Britain’s Oliver Townend clinched victory at the Land Rover Kentucky Three-Day Event yesterday (Sunday 25 April).
It is the third time in a row that the British rider has lifted the CCI5*-L title (Kentucky was cancelled in 2020 due to Covid), a feat only previously achieved by Germany’s Michael Jung.
It is a sixth top-level career win for Oliver and a second at this level for Karyn Shuter, Angela Hislop and Val Ryan’s Burghley 2017 champion Ballaghmor Class.
The Kentucky prize pot includes US$50,000 and a one-year lease of a 2021 Land Rover Discovery.
New Zealand’s husband and wife power couple Tim and Jonelle Price finished second and third respectively — Tim aboard Xavier Faer and Jonelle with Grovine De Reve — and were the only riders to finish on their dressage score.
American Boyd Martin (On Cue) filled fourth while Jonelle also piloted Classic Moet into seventh, behind Britain’s Harry Meade (Superstition) and Australian Kevin McNab (Scuderia 1918 Don Quidam) in fifth and sixth.
Three Americans rounded off the top 10: Phillip Dutton (Z – eighth), Tamra Smith (Mai Baum – ninth) and Elisabeth Halliday-Sharp (Deniro Z) in 10th.
‘It was rough and tumble’
Riders experienced all weathers across the weekend — even waking up to snow on the morning of the first horse inspection — and Saturday’s cross-country phase was an extremely wet day. From 61 starters, 15 horses were eliminated on course — including William Fox-Pitt’s Oratorio — and one was retired.
By the time Oliver and Ballaghmor Class left the startbox, it had been raining heavily for some time. The grey lost a shoe at fence seven and, consequently, Oliver said that he tried to protect the horse around the slippery turns.
The duo finished with two time-faults to add and took the lead.
“He’s an unbelievable cross-country machine. With a shoe he could have been ten or 12 seconds inside the time without any sweat,” said Oliver of the Irish gelding.
“I’d love to be stylish and ride the round I’d like to ride, but it wasn’t meant to be this time. It was rough and tumble and start and stop, and just trying to keep him on his feet.”
Oliver also praised the horse’s “tenacity, ability, strength, and complete robustness to do the performance he did” in such difficult conditions.
The rider also brought Cooley Master Class — the horse on whom he took the title in 2018 and 2019 — home clear to lie third overnight. However, the horse, who picked up a stud injury the day before, was eliminated at the final horse inspection.
“For me this was the toughest cross-country course for a long time at this level. It’s right up there with the very toughest in the world,” said Oliver,
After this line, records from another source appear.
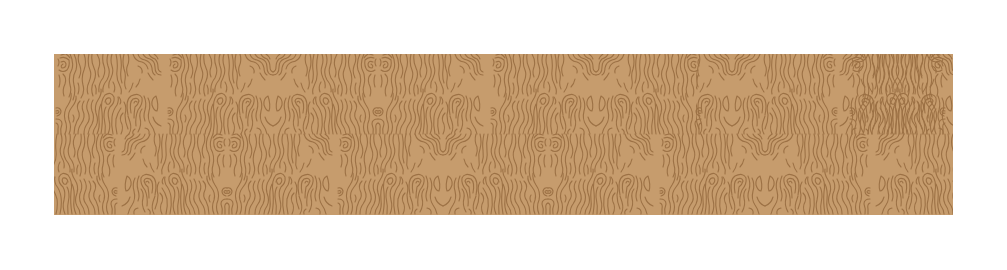
<!DOCTYPE html>
<html lang="en">
<head>
<meta charset="utf-8">
<title>Wood grain plank</title>
<style>
:root { --paper: #ffffff; --wood: #c69c6d; --grain: #9c7145; }
html, body { margin: 0; width: 1007px; height: 270px; overflow: hidden; background: var(--paper); }
svg { display: block; }
.plank { fill: var(--wood); }
.grain { fill: none; stroke: var(--grain); stroke-width: 1.1; stroke-linecap: round; stroke-linejoin: round; }
</style>
</head>
<body>
<svg width="1007" height="270" viewBox="0 0 1007 270" role="img" aria-label="Wooden plank with wavy grain and knots">
  <defs>
    <clipPath id="plank-edge"><rect x="54" y="54" width="899" height="161"/></clipPath>
    <clipPath id="joint-edge"><rect x="696" y="54" width="37" height="81"/></clipPath>
    <g id="grain-tile">
      <g id="knots">
        <path d="M4 4Q9 2 13 6Q14 12 11 16Q7 19 3 16"/>
        <path d="M5 8Q9 6 10 10Q10 14 6 14Q4 12 7 10"/>
        <path d="M2 5Q4 8 2 12"/>
        <path d="M45 80Q47 68 46 58Q44 47 49 41Q55 37 58 43Q59 49 54 53Q51 58 53 66Q55 73 52 80"/>
        <path d="M49 48Q50 43 54 44Q56 47 53 50Q50 51 50 48"/>
        <path d="M72 61Q69 46 75 42Q83 38 86 44Q87 50 82 56Q79 63 80 72"/>
        <path d="M75 59Q73 48 77 45Q82 43 83 47Q82 51 79 53Q78 59 78 64"/>
        <path d="M78 49Q79 46 81 48"/>
        <path d="M0 54Q4 53 5 57Q5 61 1 62M0 57Q3 56 3 58Q2 60 0 59"/>
        <path d="M0 65Q6 65 6 70Q4 75 5 80M0 69Q3 70 2 75L2 80"/>
      </g>
      <g id="upper-strands">
        <path d="M14 0Q18 8 16 15Q12 22 14 31Q16 37 13 43"/>
        <path d="M18 0Q22 8 20 16Q16 23 18 31Q20 38 17 46"/>
        <path d="M23 0Q21 6 24 12Q26 18 23 24"/>
        <path d="M28 0Q31 8 28 16Q25 23 27 31Q29 38 25 44"/>
        <path d="M33 0Q31 9 34 16Q36 21 33 28Q30 34 32 40"/>
        <path d="M36 0Q35 8 38 14Q41 20 38 27Q34 34 37 42"/>
        <path d="M41 0Q45 7 43 13Q41 18 43 23"/>
        <path d="M47 0Q46 7 48 12Q50 18 47 24Q42 30 43 38"/>
        <path d="M52 0Q50 6 52 12Q55 19 51 26Q46 32 47 38"/>
        <path d="M56 0Q54 6 56 12Q58 18 55 24Q52 29 53 34"/>
        <path d="M60 0Q62 9 61 17Q60 25 64 32Q66 36 65 40"/>
        <path d="M64 0Q66 9 65 16Q64 23 66 29"/>
        <path d="M68 0Q66 8 68 15Q70 20 69 26Q68 31 70 35"/>
        <path d="M72 0Q74 7 71 13Q70 17 72 22"/>
        <path d="M7 20Q11 24 9 30Q6 36 8 42"/>
        <path d="M3 21Q5 27 3 33"/>
        <path d="M22 29Q24 34 22 40"/>
        <path d="M10 0Q13 2 14 4M5 1L9 0"/>
        <path d="M57 28Q60 33 58 38"/>
        <path d="M39 31Q41 35 40 40"/>
      </g>
      <g id="fork">
        <path d="M77 0Q79 7 86 8Q91 10 92 15"/>
        <path d="M82 0Q83 5 89 6Q95 8 96 14Q96 19 99 21"/>
        <path d="M87 0Q89 4 94 5Q99 7 99 13Q99 21 105 21"/>
        <path d="M93 0Q94 3 99 5Q102 8 102 13Q102 17 105 18"/>
        <path d="M98 0Q101 2 102 5"/>
        <path d="M92 19Q94 23 97 26"/>
        <path d="M82 12Q87 14 86 19"/>
      </g>
      <g id="lower-strands">
        <path d="M9 80Q12 73 9 66Q7 58 12 51Q16 45 15 39"/>
        <path d="M13 80Q16 73 13 66Q11 59 16 53Q21 47 20 42"/>
        <path d="M18 80Q18 73 21 67Q25 62 22 56Q20 51 24 47"/>
        <path d="M22 80Q22 74 25 70Q30 63 27 57Q25 52 28 47"/>
        <path d="M28 80Q28 74 31 70Q35 65 32 58Q29 52 33 45"/>
        <path d="M32 80Q33 74 36 70Q39 63 36 57Q34 51 37 46"/>
        <path d="M37 80Q37 76 40 72Q43 67 40 59Q38 52 42 46Q46 40 45 35"/>
        <path d="M41 80Q44 73 43 66Q42 56 45 50"/>
        <path d="M17 61Q19 64 17 68"/>
        <path d="M49 80Q50 72 48 63Q48 56 50 53"/>
        <path d="M57 80Q55 71 56 63Q57 56 61 51Q63 46 62 43"/>
        <path d="M61 80Q59 72 60 65Q62 58 65 54"/>
        <path d="M65 80Q68 73 65 68Q63 63 67 59"/>
        <path d="M68 48Q71 53 69 61Q69 68 72 75"/>
        <path d="M73 80Q76 75 74 68Q73 65 72 62"/>
        <path d="M63 43Q66 47 64 50"/>
        <path d="M82 78Q86 71 84 64Q83 59 86 55"/>
        <path d="M88 42Q91 49 89 56Q87 62 89 67"/>
        <path d="M92 44Q95 50 93 57Q91 65 95 71Q98 75 99 80"/>
        <path d="M79 75Q76 77 77 80"/>
        <path d="M89 74Q94 75 93 80"/>
        <path d="M100 42Q95 45 96 51Q98 57 101 57Q103 51 100 42"/>
        <path d="M105 72Q99 70 97 63"/>
        <path d="M77 29Q76 34 73 38M84 25Q83 30 80 33"/>
      </g>
    </g>
    <g id="grain-mirror"><use href="#grain-tile" transform="translate(105 0) scale(-1 1)"/></g>
  </defs>

  <rect class="plank" x="54" y="54" width="899" height="161"/>

  <g class="grain" clip-path="url(#plank-edge)">
    <g id="upper-row">
      <use href="#grain-tile" x="56" y="54"/>
      <use href="#grain-tile" x="168" y="54"/>
      <use href="#grain-mirror" x="273" y="54"/>
      <use href="#grain-tile" x="378" y="54"/>
      <use href="#grain-tile" x="491" y="54"/>
      <use href="#grain-mirror" x="596" y="54"/>
      <g clip-path="url(#joint-edge)"><use href="#grain-tile" x="627" y="54"/></g>
      <use href="#grain-mirror" x="732" y="54"/>
      <use href="#grain-mirror" x="840" y="54"/>
      <use href="#grain-tile" x="850" y="54"/>
    </g>
    <g id="lower-row">
      <use href="#grain-mirror" x="12" y="134"/>
      <use href="#grain-mirror" x="122" y="134"/>
      <use href="#grain-tile" x="227" y="134"/>
      <use href="#grain-tile" x="338" y="134"/>
      <use href="#grain-mirror" x="443" y="134"/>
      <use href="#grain-tile" x="548" y="134"/>
      <use href="#grain-tile" x="660" y="134"/>
      <use href="#grain-mirror" x="765" y="134"/>
      <use href="#grain-mirror" x="876" y="134"/>
    </g>
  </g>
</svg>
</body>
</html>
“Both horses had a tough enough time out there. I’m still very emotional about how amazing they both are. They’ve both literally given me their heart and soul today.”
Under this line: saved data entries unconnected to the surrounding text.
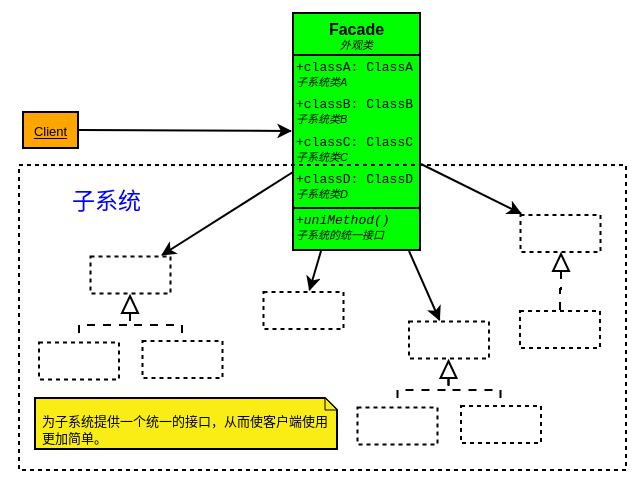
<!DOCTYPE html>
<html lang="zh-CN">
<head>
<meta charset="utf-8">
<title>Facade</title>
<style>
:root {
  --ink: #000;
  --paper: #fff;
  --facade: #0f0;
  --client: #ffa500;
  --note: #faed16;
  --heading: #00f;
  --sans: "Liberation Sans", "Noto Sans CJK SC", sans-serif;
  --mono: "Liberation Mono", "Noto Sans CJK SC", monospace;
}
* { box-sizing: border-box; margin: 0; padding: 0; }
html, body { width: 644px; height: 484px; overflow: hidden; background: var(--paper); }
.diagram { position: relative; width: 644px; height: 484px; color: var(--ink); font-family: var(--sans); }
.diagram > * { position: absolute; }

.facade {
  left: 292px; top: 12px; width: 129px; height: 239px;
  display: grid; grid-template-rows: 40px 153px 42px;
  background: var(--facade); border: 2px solid var(--ink);
}
.facade header { padding-top: 8px; text-align: center; }
.facade h1 { font-size: 16px; line-height: 16px; }
.facade em { display: block; font-size: 11px; line-height: 14px; }
.facade code { display: block; font: 13px/14px var(--mono); white-space: nowrap; }
.attributes {
  display: flex; flex-direction: column; justify-content: space-between;
  padding: 5px 2px 6px; border-top: 2px solid var(--ink); list-style: none;
}
.methods { padding: 5px 2px; border-top: 2px solid var(--ink); }
.methods code { font-style: italic; }

.client {
  left: 22px; top: 111px; width: 57px; height: 38px;
  display: flex; align-items: center; justify-content: center;
  padding-top: 2px;
  background: var(--client); border: 2px solid var(--ink);
  font-size: 13px; text-decoration: underline; text-underline-offset: 2px;
}
.subsystem-title { left: 72px; top: 186px; color: var(--heading); font-size: 23px; line-height: 30px; font-weight: 400; white-space: nowrap; }
.shapes { left: 0; top: 0; }
.note-text { left: 42px; top: 413px; font-size: 13px; line-height: 17px; white-space: nowrap; }

.dotted { fill: none; stroke: var(--ink); stroke-width: 2; stroke-dasharray: 4 4; }
.arrow { stroke: var(--ink); stroke-width: 2; marker-end: url(#arrowhead); }
.realization { fill: none; stroke: var(--ink); stroke-width: 2; stroke-dasharray: 8 8; }
.triangle { fill: var(--paper); stroke: var(--ink); stroke-width: 2; }
.note { fill: var(--note); stroke: var(--ink); stroke-width: 2; }
.fold { fill: var(--note); stroke: var(--ink); stroke-width: 1; }
</style>
</head>
<body>
<main class="diagram">
  <section class="facade">
    <header>
      <h1>Facade</h1>
      <em>外观类</em>
    </header>
    <ul class="attributes">
      <li><code>+classA: ClassA</code><em>子系统类A</em></li>
      <li><code>+classB: ClassB</code><em>子系统类B</em></li>
      <li><code>+classC: ClassC</code><em>子系统类C</em></li>
      <li><code>+classD: ClassD</code><em>子系统类D</em></li>
    </ul>
    <div class="methods"><code>+uniMethod()</code><em>子系统的统一接口</em></div>
  </section>

  <div class="client">Client</div>

  <svg class="shapes" width="644" height="484" viewBox="0 0 644 484" aria-hidden="true">
    <defs>
      <marker id="arrowhead" markerUnits="userSpaceOnUse" markerWidth="15" markerHeight="15" refX="14" refY="7.5" orient="auto">
        <path d="M0 0L15 7.5L0 15L4 7.5Z"/>
      </marker>
      <rect id="class-box" class="dotted" width="80" height="37"/>
      <path id="triangle" class="triangle" d="M0 0L8 17H-8Z"/>
      <g id="class-family">
        <use href="#class-box" x="90.5" y="256.5"/>
        <use href="#class-box" x="39" y="342.5"/>
        <use href="#class-box" x="142.5" y="341"/>
        <path class="realization" d="M79 333V325H130V313"/>
        <path class="realization" d="M182 333V325H130V313"/>
        <use href="#triangle" x="130" y="296"/>
      </g>
    </defs>

    <rect class="dotted" x="19" y="165" width="607" height="305"/>

    <use href="#class-family"/>
    <use href="#class-family" x="318.5" y="65"/>
    <use href="#class-box" x="263.5" y="292"/>
    <use href="#class-box" x="520.5" y="215"/>
    <use href="#class-box" x="520" y="311"/>
    <path class="realization" d="M561 271V289H560V311"/>
    <use href="#triangle" x="561" y="254"/>

    <line class="arrow" x1="79" y1="130" x2="291" y2="131"/>
    <line class="arrow" x1="293" y1="172" x2="162" y2="255"/>
    <line class="arrow" x1="321" y1="251" x2="309.5" y2="290"/>
    <line class="arrow" x1="409" y1="251" x2="439.5" y2="320"/>
    <line class="arrow" x1="421" y1="164" x2="521" y2="213.5"/>

    <path class="note" d="M35 398H325L337 410V449H35Z"/>
    <path class="fold" d="M325 398V410H337Z"/>
  </svg>

  <h2 class="subsystem-title">子系统</h2>
  <p class="note-text">为子系统提供一个统一的接口，从而使客户端使用<br>更加简单。</p>
</main>
</body>
</html>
‘We miss the crowd, but the pressure is still on’
On the final day, the top eight horses were within a rail of the lead and by the time Oliver cantered into the empty stadium only a fault-free round would secure victory.
“I had a plan and just went in and did it,” said Oliver. “[Ballaghmor Class] was jumping exceptionally, which makes my job very, very easy. My biggest concern was that I find it easy to have time penalties with him.
“He’s a big jumper and actually quite slow in the way he does things. It’s easy to get stuck in gear. My biggest thing was to have a good strong pace, don’t be caught on time, and just try and get him in a position to clear the fences.”
Despite the absence of any spectators — a Covid preventative measure — Oliver said there was still an atmosphere to contend with in the stadium.
“It is the most special stadium in the world for eventing,” he said. “When you go in, whether it’s full to the brim or it’s completely empty, there is still a very strong aura because this place is so special.
“Going down the chute [to enter] when there are thousands of people watching or no one watching, the pressure is still on. Of course, we love a big crowd, we love to perform in front of the crowd, and we miss the crowd, but at the same time it took nothing away from the competition.”